• **TASK BRIEF**
Which lines hold the string "float"? Copy each of them from the material below.

::::

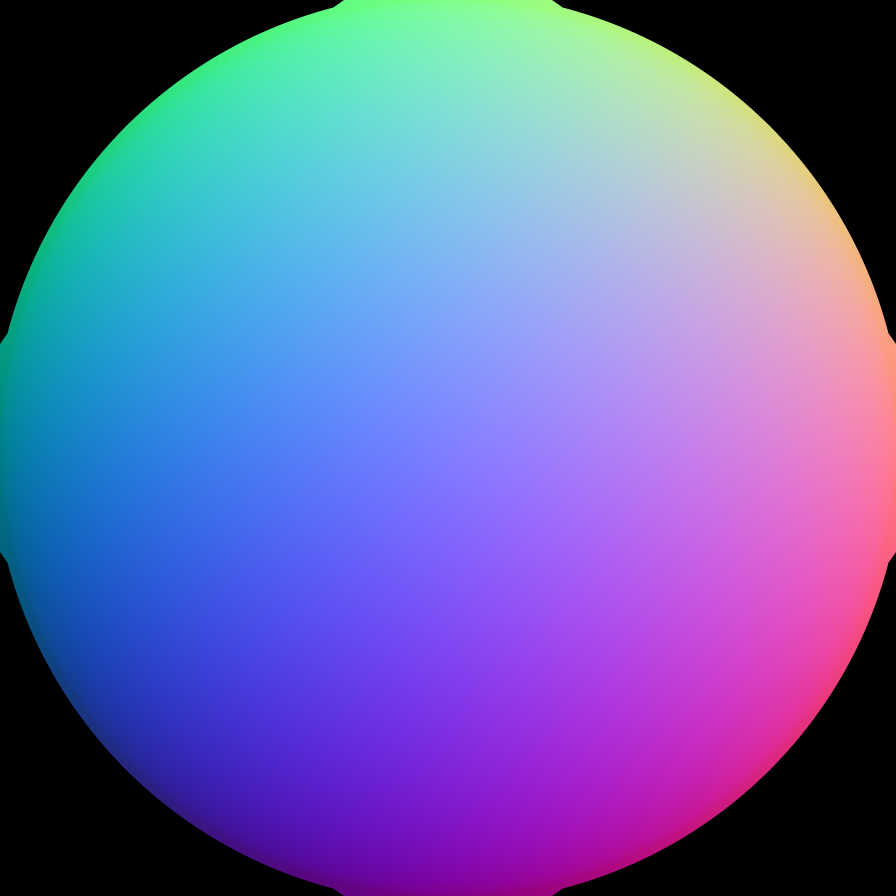
A Shadertoy shader for this texture map:

```glsl
// Tangent-space normal map of a hemisphere on a black ground.
// Each point of the disc is lifted onto a unit sphere and its normal is
// stored as colour; a thin padded rim with four cut corners bounds it.

#define RIM_RADIUS 1.016    // disc edge, in half-canvas units
#define CHAMFER_SLOPE 0.7   // tilt of the cuts beside the canvas sides
#define CHAMFER_REACH 1.1625 // offset of those cuts
#define SPHERE_RADIUS 1.0   // where the normal turns fully sideways

// Signed distance to the disc joined with its chamfered side flaps
float rimDistance(vec2 p) {
    vec2 a = abs(p);
    float disc = length(p) - RIM_RADIUS;
    float flap = max(a.x, a.y) + CHAMFER_SLOPE * min(a.x, a.y) - CHAMFER_REACH;
    flap /= length(vec2(1.0, CHAMFER_SLOPE));
    return min(disc, flap);
}

// Unit normal of the hemisphere; the padding keeps the silhouette normal
vec3 sphereNormal(vec2 p) {
    vec2 n = p / SPHERE_RADIUS;
    n /= max(1.0, length(n));
    return vec3(n, sqrt(max(0.0, 1.0 - dot(n, n))));
}

void mainImage(out vec4 fragColor, in vec2 fragCoord) {
    float canvas = min(iResolution.x, iResolution.y);
    vec2 p = (2.0 * fragCoord - iResolution.xy) / canvas;
    float pixel = 2.0 / canvas;

    // Pack the normal from -1..1 into 0..1
    vec3 normalColor = 0.5 + 0.5 * sphereNormal(p);

    // Antialiased cut against black
    float coverage = clamp(0.5 - rimDistance(p) / pixel, 0.0, 1.0);
    fragColor = vec4(normalColor * coverage, 1.0);
}
```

::::

• **ANSWER TO THIS EXERCISE**
float rimDistance(vec2 p) {
    float disc = length(p) - RIM_RADIUS;
    float flap = max(a.x, a.y) + CHAMFER_SLOPE * min(a.x, a.y) - CHAMFER_REACH;
    float canvas = min(iResolution.x, iResolution.y);
    float pixel = 2.0 / canvas;
    float coverage = clamp(0.5 - rimDistance(p) / pixel, 0.0, 1.0);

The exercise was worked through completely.